California’s COVID-19 Surge Sparks Battle Between Hospitals and Nurses Over Workload
Source: KQED, by April Dembosky
Telemetry nurses in California normally take care of four patients at once. But after the state relaxed California’s unique nurse-to-patient ratios in mid-December, Nerissa Black has to keep track of six.
And those six patients are really sick: They all need constant electronic monitoring and many of them are being treated simultaneously for a stroke and COVID-19, or a heart attack and COVID-19. Black says she’s worried she’ll miss something or make a mistake.
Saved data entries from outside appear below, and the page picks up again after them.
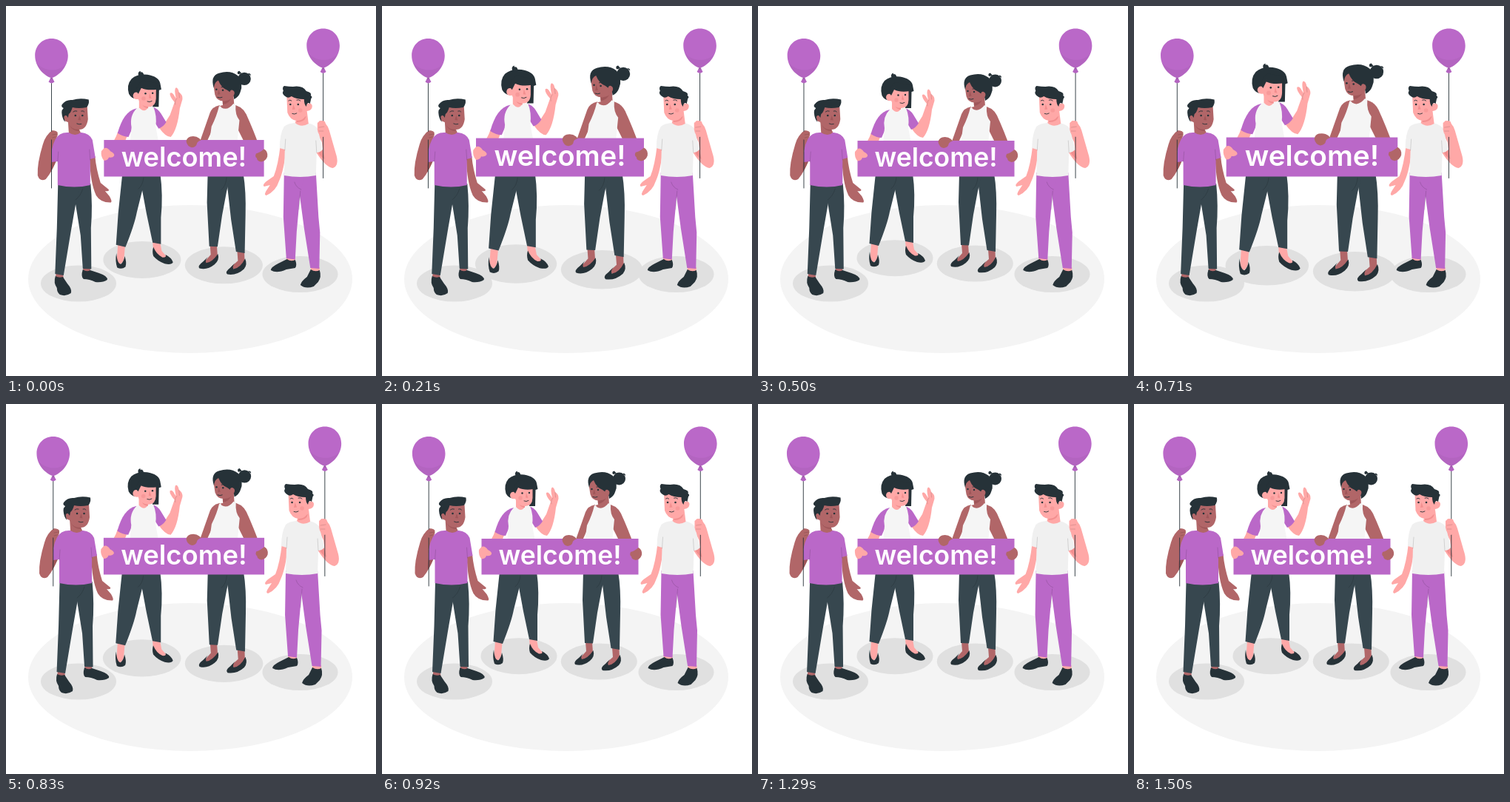
Animation, 500 px wide and 500 px high, one loop 1.54 s. Source, as an HTML page:

```html
<!DOCTYPE html>
<html lang="en">
<head>
<meta charset="utf-8">
<title>Welcome</title>
<style>
html, body { margin: 0; width: 100%; height: 100%; overflow: hidden; background: #fff; }
svg { display: block; width: 100vw; height: 100vh; }
.purple { fill: #ba68c8; }
.ink { fill: #263238; }
.slate { fill: #37474f; }
.brown { fill: #b16668; }
.deep { fill: #9f5659; }
.pink { fill: #ffa8a7; }
.rose { fill: #f28f8f; }
.white { fill: #f5f5f5; }
.gray { fill: #f0f0f0; }
.ground { fill: #e0e0e0; }
.shade { fill: #000; opacity: .1; }
.line { fill: none; stroke: #263238; stroke-width: .9; stroke-linecap: round; }
.fold { fill: none; stroke: #000; stroke-opacity: .17; stroke-width: .8; stroke-linecap: round; }
text { font: 600 35.5px Inter, "Open Sans", sans-serif; fill: #fff; text-anchor: middle; }
</style>
</head>
<body>
<svg viewBox="0 0 500 500">
  <defs>
    <g id="balloon">
      <path class="line" d="M0 58V202"/>
      <path class="purple" d="M0 0C13 0 22.3 10 22.3 23C22.3 37 12 49 1 53L4 58.500Q2 60 0 60.500Q-2 60-4 58.500L-1 53C-12 49-22.3 37-22.3 23C-22.3 10-13 0 0 0Z"/>
      <path class="shade" style="opacity:.04" d="M-21 32C-13 43 7 47 19 35C14 45 7 51 1 53L4 58.500Q0 61-4 58.500L-1 53C-10 50-18 42-21 32Z"/>
      <path class="shade" d="M-2 53H2L2.4 55H-2.4Z"/>
    </g>
  </defs>

  <ellipse cx="249" cy="369" rx="219" ry="100" fill="#f4f4f4"/>
  <ellipse class="ground" cx="98" cy="375" rx="51" ry="24.5"/>
  <ellipse class="ground" cx="397.5" cy="362.5" rx="51" ry="24.5"/>

  <g id="center">
    <ellipse class="ground" cx="185" cy="340.7" rx="51.5" ry="24.5"/>
    <ellipse class="ground" cx="293.3" cy="348" rx="51.5" ry="24.5"/>

    <!-- waving woman -->
    <path class="pink" d="M153 320L162.500 322L161 340Q158 348 153 346Q150 341 152 335Z"/>
    <path class="pink" d="M199 317L209 318L211 329L219 338Q217 343 211 340L200 330Z"/>
    <path class="ink" d="M151 332Q152 346 157 346.500Q161 343 162 336Q165 345 163 350Q158 354 152 351Q149 342 151 332Z"/>
    <path class="ink" d="M200 324Q204 334 212 337.500Q218 338 216 334Q224 338 226 344Q224 348 215 346Q206 343 200 336Q198 330 200 324Z"/>
    <path class="slate" d="M181 226H209Q213 255 210 285L210 320L199 318L191 280Z"/>
    <path class="slate" d="M159 226H191L186 246L178 278Q175 294 163 324L150.500 321L153.500 278Z"/>
    <path class="fold" d="M187 232Q186 242 180 247"/>
    <path class="pink" d="M153 171L166 175L159 192L145 199L140 192Q149 184 153 171Z"/>
    <path class="purple" d="M178 140C165 143 158 154 152.500 173Q160 178 167 178L177 155Z"/>
    <path class="pink" d="M215 160L222 149L228 132Q221 124 222 120Q225 118 228 124L230 127Q227 114 230 112.500Q233 113 234 119Q239 122 238.500 128L235 140Q232 168 223 178Q216 178 207 165Z"/>
    <path class="fold" d="M234 119L234.500 126M231 127Q228 130 229 135"/>
    <path class="purple" d="M198 138Q206 140 210 147L217 158.500Q213 165 207 167L200 156Z"/>
    <path class="white" d="M178 140Q190 137 200 138Q205 150 203 164L207 186H169L171 165Q168 150 178 140Z"/>
    <path class="ink" d="M171 101Q179 94 192 95.500Q207 98 209 107L210.500 115L207.500 116L207 138H199L201 122L180 127Q172 129 167.500 121Q164 109 171 101Z"/>
    <path class="ink" d="M181 98Q178 92 183 90.500Q182 93 185 92Q188 94 187 98Z"/>
    <path class="pink" d="M181 126V139Q188 147 193 139V132Z"/>
    <path class="rose" d="M185 135L193 136V140Q188 140 185 135Z"/>
    <path class="pink" d="M179 113H203.500L203.500 127Q203 138 194 138Q183 138 180 128Q173 129 173 123Q174 118 179 119Z"/>
    <path class="ink" d="M177 117Q179 107 186 103L205 107V115Q192 117 184 113L180 121Z"/>
    <circle class="rose" cx="187" cy="127" r="2.700" opacity=".6"/>
    <circle class="ink" cx="189.500" cy="120.500" r="1.200"/><circle class="ink" cx="199" cy="120" r="1.200"/>
    <path class="line" d="M192 131Q195 132.500 198 130.500"/>
    <path class="rose" d="M195 120L197.500 127L194 126.500Z"/>

    <!-- woman with bun -->
    <path class="brown" d="M275 321H284L285 336L277 345Q270 347 268 343L276 334Z"/>
    <path class="brown" d="M311 329L320.500 330L321 345L313 353Q306 355 303 350L312 342Z"/>
    <path class="ink" d="M272 337Q268 342 270 345Q278 344 285.500 333Q288 341 281 347Q271 355 261 352Q258 349 266 343Z"/>
    <path class="ink" d="M308 345Q304 350 306 353Q315 352 321.500 339Q325 347 320 353Q310 362 298 360Q294 357 302 351Z"/>
    <path class="slate" d="M296 226H319Q323 250 322 282L321 332L309.500 330L303 288Z"/>
    <path class="slate" d="M272 226H303L297 250L291 282L285 323.500L274 323L271 265Z"/>
    <path class="fold" d="M297 232Q296 243 290 248"/>
    <path class="brown" d="M288 136Q278 138 275 146L262 183L271 184L281 162Z"/>
    <path class="brown" d="M303 135Q317 136 323 148Q333 170 340 190H323L309 162Z"/>
    <path class="brown" d="M291 126L306 121L307 136Q314 137 312 144L283 146Q285 136 292 136Z"/>
    <path class="deep" d="M292 130L304 125Q300 134 292 135Z"/>
    <path class="white" d="M287 137Q290 137 290 139Q298 144 306 134L309 136Q308 149 314 156L311 186H274L277 164Q284 150 287 137Z"/>
    <circle class="ink" cx="320.500" cy="101" r="8.500"/>
    <path class="ink" d="M312 95Q310 91 314 90.500L317 94ZM325 94Q329 93 329 97Z"/>
    <path class="brown" d="M281 103Q292 98 306 110L308 122Q303 130 294 130.500Q284 131 281.500 122L280 112Z"/>
    <path class="ink" d="M280 113Q275 97 287 93.500Q302 89 312 97Q320 108 315 119Q313 125 307 128Q306 123 306 119Q302 120 298 116Q290 113 286 103Q281 105 280 113Z"/>
    <path class="brown" d="M301 121Q301 115 305 116Q309 118 306.500 123L302 125Z"/>
    <circle class="ink" cx="283.500" cy="115" r="1.200"/><circle class="ink" cx="292" cy="116" r="1.200"/>
    <path class="line" d="M290 112Q292 111 294 113M285 125.500Q288 127 291 125.500"/>
    <path class="deep" d="M286.500 115L285 122L288.500 121.500Z"/>

    <!-- banner and hands -->
    <rect class="purple" x="134.500" y="182" width="212" height="48.500"/>
    <text x="240.500" y="217">welcome!</text>
    <path class="pink" d="M134.500 193Q139 191 143 197Q149 200 148 203Q146 206 141 205Q140 209 134.500 209.500Q130 204 131 197Z"/>
    <path class="brown" d="M249 177.500Q256 176 261 180L263 182.500Q258 184 257.500 187Q257 191 251 192Q245 191 243.500 184Q244 179 249 177.500Z"/>
    <path class="brown" d="M346.500 194Q352 197 351 204Q349 210 343 211Q337 210 337 206Q334 204 336 200Q341 199 346.500 194Z"/>
  </g>

  <g id="sides">
    <!-- man in purple shirt -->
    <path class="brown" d="M68 360L77 361L78 368H67ZM105 352H114L114 360H104Z"/>
    <path class="ink" d="M67 365Q72 368 77 366L83 375Q90 383 88 388Q81 393 73 390Q69 387 69 381Q64 374 67 365Z"/>
    <path class="ink" d="M104 356Q109 360 114 357L126 361Q138 365 137 370Q131 374 121 373Q113 369 105 369Q101 366 104 356Z"/>
    <path class="slate" d="M88 240H114.500Q117.500 270 115 300L115.500 355.500L104 355L101 310L93 260Z"/>
    <path class="slate" d="M70.500 240H102L95 264L88 304L78 364L66.500 362L69 300Z"/>
    <path class="fold" d="M104 247Q101 257 94 262"/>
    <path class="brown" d="M113 204L120.500 203Q122 220 128 239L139 248Q140 251 134 250L140 257Q144 264 142 265.500Q128 266 122 256Q114 239 113 204Z"/>
    <path class="brown" d="M63 168Q69 169 70 174L66 186L62 196L63 210L70 203Q64 222 54 234Q46 238 43 229Q42 213 50 187Q53 175 63 168Z"/>
    <path class="deep" d="M62 205L69 207Q66 215 60 225Q60 214 62 205Z"/>
    <path class="purple" d="M83 171H102Q113 172 117 181L121 205L114 207V242Q93 247 70 242V210L61.500 211Q60 193 67 180Q72 171 83 171Z"/>
    <path class="fold" d="M71 197L70 211M113 194L114 208"/>
    <path class="brown" d="M84 155L98 164L101 171Q94 177 85 171Z"/>
    <path class="deep" d="M86 161L98 165L99 169Q90 169 86 161Z"/>
    <path class="brown" d="M83 137Q95 130 110 136L111 153Q109 167 99 167Q87 167 84 157Q76 155 78 149Q80 145 84 149Z"/>
    <path class="ink" d="M78 138Q74 136 76 133Q81 126 90 127Q100 124 112 126.500Q113 133 109 137Q98 139 90 137Q88 144 85 146L84 151Q81 145 78.500 150L80 157Q76 152 75.500 144Q75.500 140 78 138Z"/>
    <circle class="ink" cx="94" cy="148" r="1.300"/><circle class="ink" cx="103.500" cy="148" r="1.300"/>
    <path class="line" d="M91 143Q93 141 96 142M102 142Q105 141 106 143M96 159Q99 160.500 102 159.500"/>
    <path class="deep" d="M99.500 148L101.500 154.500L97.500 154Z"/>
    <use href="#balloon" x="61.700" y="44"/>
    <path class="brown" d="M59 171Q67 166 70 171Q70 178 64 181L59 180Z"/>
    <path class="fold" d="M63 174L69 173M63 178L67 177"/>

    <!-- man in pale shirt -->
    <path class="pink" d="M379 339L391 340V347H380ZM412 352L424 353V361H412Z"/>
    <path class="ink" d="M380 342Q385 346 391 343Q394 350 391 354L379 356Q366 362 358 357Q358 353 368 348Z"/>
    <path class="ink" d="M412 356Q418 360 424 357Q427 366 422 373L416 379Q405 383 398 377Q399 372 407 366Z"/>
    <path class="purple" d="M393 225H419L422.500 285L424.500 306L423.500 355L411.500 354L403 300Z"/>
    <path class="purple" d="M376 225H405L398 250L393 305L391 342.500L379 341L375 285Z"/>
    <path class="fold" d="M399 248Q392 245 390 238M398 250L396 275"/>
    <path class="pink" d="M371 188L379 191Q376 222 369 237Q365 250 352 256Q348 255 353 248L357 242L349 244Q346 242 352 237L362 230Q368 215 371 188Z"/>
    <path class="pink" d="M424 155Q434 157 437 168L447 203Q450 216 442 219Q432 218 419 197L420 184L429 199L427 184L422 174Q420 162 424 155Z"/>
    <path class="rose" d="M421 196L428 194L431 207Q425 204 421 196Z"/>
    <path class="gray" d="M390 158H408Q420 161 422 168L428 194Q425 198 420 198L419 229Q398 233 376 229L377 194L370 192Q370 173 376 163Q380 159 390 158Z"/>
    <path class="fold" d="M378 180L377 195M419 182L420 198"/>
    <path class="pink" d="M393 150L407 143L409 159Q399 165 391 158Z"/>
    <path class="rose" d="M393 154L406 149Q404 157 393 157Z"/>
    <path class="pink" d="M379.500 121Q394 115 407 124L408 132Q413 130 414 135Q414 141 407 142Q405 155 393 155Q384 154 380.500 144Z"/>
    <path class="ink" d="M379 123Q372 119 375 114.500Q373 110 376 108Q383 109 388 109Q401 107 406 115Q414 117 412 121Q415 123 412.500 125L411 132Q407 129 406 136Q403 133 403 126Q392 126 386 122Q382 125 379 123Z"/>
    <circle class="rose" cx="398" cy="141" r="2.800" opacity=".55"/>
    <circle class="ink" cx="384.500" cy="133" r="1.300"/><circle class="ink" cx="395" cy="133" r="1.300"/>
    <path class="line" d="M382 128Q384 126 386 128M393 127Q396 126 398 128M387 145.500Q390 147 393 145"/>
    <path class="rose" d="M388.500 133L387 140L391 139.500Z"/>
    <use href="#balloon" x="428.800" y="30.500"/>
    <path class="pink" d="M421 158Q425 153 431 156L434 164Q434 173 429 177Q422 175 421 167Z"/>
    <path class="fold" d="M423 164L430 163M423 169L429 169"/>
  </g>
</svg>
<script>
const LOOP = 1540, CYCLE = 1500, LEAD = 30, STEP = 1000 / 24;
const CX = 240.7, CY = 230.5;
const center = document.getElementById('center');
const sides = document.getElementById('sides');

// [progress, value] stops, joined by straight lines
const beat = [[0, 1], [.1, 1.1], [.3, 1], [.4, 1], [.5, 1.1], [.6, 1], [1, 1]];
const shake = [[0, 0], [.1, -1], [.2, 2], [.3, -4], [.4, 4], [.5, -4],
               [.6, 4], [.7, -4], [.8, 2], [.9, -1], [1, 0]];

function at(stops, p) {
  const i = Math.max(1, stops.findIndex(s => s[0] >= p));
  const [p0, a] = stops[i - 1], [p1, b] = stops[i];
  return a + (b - a) * (p - p0) / (p1 - p0);
}

function draw(ms) {
  // 24 pictures a second, switching on a 10 ms grid
  const tick = Math.floor((Math.floor(ms % LOOP / 10) * 10 + 4.9) / STEP);
  const p = Math.min(1, (LEAD + tick * STEP) / CYCLE);
  center.setAttribute('transform', `translate(${CX} ${CY}) scale(${at(beat, p)}) translate(${-CX} ${-CY})`);
  sides.setAttribute('transform', `translate(${at(shake, p)} 0)`);
}

const start = performance.now();
function frame() {
  draw(performance.now() - start);
  requestAnimationFrame(frame);
}
draw(0);
requestAnimationFrame(frame);
</script>
</body>
</html>
```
“We are given 50% more patients and we’re expected to do 50% more things with the same amount of time,” says Black, who has worked at the Henry Mayo Newhall Hospital in Valencia, California for the last seven years. “I go home and I feel like I could have done more. I don’t feel like I’m giving the care to my patients like a human being deserves.”
As COVID-19 patients continue to flood California emergency rooms, hospitals are increasingly desperate to find enough staff to care for all of them. Now the state is asking nurses to take care of more patients at once than they normally would, watering down their union’s most sacrosanct job protection: a nurse-to-patient ratio law that exists only in California.
“We need to temporarily — very short-term, temporarily — look a little bit differently in terms of our staffing needs,” said Gov. Gavin Newsom on Dec. 11, after quietly allowing hospitals to shift their nurse-to-patient ratios without first getting approval from the state.
Since then, 170 hospitals, mainly in Southern California, have been operating under the new pandemic ratios: ICU nurses can now care for three patients instead of two. Emergency room and telemetry nurses can now care for six patients instead of four. Medical-surgical nurses are looking after seven patients instead of five.
Nurses have taken to the streets in protest, holding socially distant demonstrations across the state, shouting and carrying posters that read “Ratios Save Lives.” The union — the California Nurses Association — says the staffing shortage is a result of bad hospital management: It accuses hospitals of putting profits over preparing for a surge by laying off nurses over the summer, then not hiring or training enough for the winter.
“It seems hospitals have been more reactive than proactive in their staffing,” Black said.
But hospitals say this is an unprecedented pandemic that has spiraled beyond their control. Now, in the current surge, four times as many Californians are testing positive for the coronavirus as did during the summer peak. Up to 7,000 new coronavirus patients could soon be coming to California hospitals every day, according to Carmela Coyle, president and CEO of the California Hospital Association.
“This is catastrophic and we cannot dodge this math,” Coyle said. “We are simply out of nurses, out of doctors, out of respiratory therapists.”
The state has asked the federal government to send additional staff, including 200 medical personnel from the U.S. Department of Defense. It’s also tried to revive the California Health Corps, an initiative to recruit retired health workers to come back to work, but that has yielded few people with the qualifications needed to care for COVID-19 patients.
And hiring contract nurses from temporary staffing agencies or other states is all but impossible, Coyle says.
“Because California surged early during the summer and other parts of the United States then surged afterwards,” she said, “those travel nurses are taken.”
The next step for hospitals is to try team nursing, Coyle says, which entails pulling nurses from other departments, like the operating room, for example, and partnering them with experienced critical care nurses to help care for COVID-19 patients.
Joanne Spetz, an economics professor and expert in health care workforce issues at UCSF, says hospitals should have started training nurses for team care over the summer in anticipation of a winter surge, but they didn’t, either because of costs – hospitals lost a lot of revenue from canceled elective surgeries that could have paid for training – or because of excessive optimism.
“California was doing so well,” she said. “It was easy for all of us to believe that we kind of got it under control, and I think there was a lot of belief that we would be able to maintain that.”
The nurses union has reason to be defensive of the patient ratio law, Spetz says. It took 10 years before it was passed by the Legislature in 1999, then several more to get through multiple court challenges, including one from then-Gov. Arnold Schwarzenegger.
“I’m always kicking their butt, that’s why they don’t like me,” Schwarzenegger famously said of nurses, drawing broad ire from the union and its allies.
Nurses prevailed, in both the court of public opinion and the law, and the ratios took effect in 2004. But the long battle has made the union fiercely protective of its win. It’s even accused hospitals of “disaster capitalism;” using the pandemic to try to roll back ratios for good. Hospitals deny this and Spetz says it’s unlikely.
The public can see that nurses are overworked and burned out by the pandemic, she says, so there would be little support for cutting back their job protections once it’s over.
“To go in and say, ‘Oh, you clearly did so well without ratios when we let you waive them, so let’s just eliminate them entirely,’ I think would be just adding insult to moral injury to nurses,” Spetz said.